--- SUPPLIED ENTRIES ---

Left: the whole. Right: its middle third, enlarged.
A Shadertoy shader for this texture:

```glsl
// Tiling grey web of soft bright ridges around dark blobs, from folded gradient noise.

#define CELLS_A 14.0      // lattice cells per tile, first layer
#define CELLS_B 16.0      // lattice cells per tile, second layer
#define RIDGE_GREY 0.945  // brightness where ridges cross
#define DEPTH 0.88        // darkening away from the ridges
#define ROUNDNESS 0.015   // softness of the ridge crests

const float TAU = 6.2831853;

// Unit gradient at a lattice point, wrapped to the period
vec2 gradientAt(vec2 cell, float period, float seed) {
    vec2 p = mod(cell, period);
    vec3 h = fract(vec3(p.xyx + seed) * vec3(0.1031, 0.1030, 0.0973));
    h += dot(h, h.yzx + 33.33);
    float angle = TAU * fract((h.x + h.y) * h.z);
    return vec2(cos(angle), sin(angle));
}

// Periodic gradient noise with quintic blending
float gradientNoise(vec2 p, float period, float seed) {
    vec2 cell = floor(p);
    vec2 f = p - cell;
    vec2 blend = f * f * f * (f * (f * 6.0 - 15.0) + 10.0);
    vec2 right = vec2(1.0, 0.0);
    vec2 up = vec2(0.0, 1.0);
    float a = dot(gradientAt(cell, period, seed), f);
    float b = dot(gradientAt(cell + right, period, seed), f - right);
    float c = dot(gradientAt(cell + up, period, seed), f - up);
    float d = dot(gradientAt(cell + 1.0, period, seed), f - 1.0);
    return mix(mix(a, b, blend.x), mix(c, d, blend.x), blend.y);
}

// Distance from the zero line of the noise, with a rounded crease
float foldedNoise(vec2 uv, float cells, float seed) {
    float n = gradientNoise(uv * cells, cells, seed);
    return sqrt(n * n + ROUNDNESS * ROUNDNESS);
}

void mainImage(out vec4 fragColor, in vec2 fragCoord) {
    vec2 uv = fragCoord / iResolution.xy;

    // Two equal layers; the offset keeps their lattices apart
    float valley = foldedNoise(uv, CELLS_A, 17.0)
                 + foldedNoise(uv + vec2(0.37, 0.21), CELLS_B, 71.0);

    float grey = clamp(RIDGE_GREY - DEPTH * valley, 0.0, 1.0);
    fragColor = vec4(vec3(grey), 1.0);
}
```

---

▶ YOUR TASK
Nothing added, nothing dropped: copy the data above.

▶ TASK RESPONSE
Left: the whole. Right: its middle third, enlarged.
A Shadertoy shader for this texture:

```glsl
// Tiling grey web of soft bright ridges around dark blobs, from folded gradient noise.

#define CELLS_A 14.0      // lattice cells per tile, first layer
#define CELLS_B 16.0      // lattice cells per tile, second layer
#define RIDGE_GREY 0.945  // brightness where ridges cross
#define DEPTH 0.88        // darkening away from the ridges
#define ROUNDNESS 0.015   // softness of the ridge crests

const float TAU = 6.2831853;

// Unit gradient at a lattice point, wrapped to the period
vec2 gradientAt(vec2 cell, float period, float seed) {
    vec2 p = mod(cell, period);
    vec3 h = fract(vec3(p.xyx + seed) * vec3(0.1031, 0.1030, 0.0973));
    h += dot(h, h.yzx + 33.33);
    float angle = TAU * fract((h.x + h.y) * h.z);
    return vec2(cos(angle), sin(angle));
}

// Periodic gradient noise with quintic blending
float gradientNoise(vec2 p, float period, float seed) {
    vec2 cell = floor(p);
    vec2 f = p - cell;
    vec2 blend = f * f * f * (f * (f * 6.0 - 15.0) + 10.0);
    vec2 right = vec2(1.0, 0.0);
    vec2 up = vec2(0.0, 1.0);
    float a = dot(gradientAt(cell, period, seed), f);
    float b = dot(gradientAt(cell + right, period, seed), f - right);
    float c = dot(gradientAt(cell + up, period, seed), f - up);
    float d = dot(gradientAt(cell + 1.0, period, seed), f - 1.0);
    return mix(mix(a, b, blend.x), mix(c, d, blend.x), blend.y);
}

// Distance from the zero line of the noise, with a rounded crease
float foldedNoise(vec2 uv, float cells, float seed) {
    float n = gradientNoise(uv * cells, cells, seed);
    return sqrt(n * n + ROUNDNESS * ROUNDNESS);
}

void mainImage(out vec4 fragColor, in vec2 fragCoord) {
    vec2 uv = fragCoord / iResolution.xy;

    // Two equal layers; the offset keeps their lattices apart
    float valley = foldedNoise(uv, CELLS_A, 17.0)
                 + foldedNoise(uv + vec2(0.37, 0.21), CELLS_B, 71.0);

    float grey = clamp(RIDGE_GREY - DEPTH * valley, 0.0, 1.0);
    fragColor = vec4(vec3(grey), 1.0);
}
```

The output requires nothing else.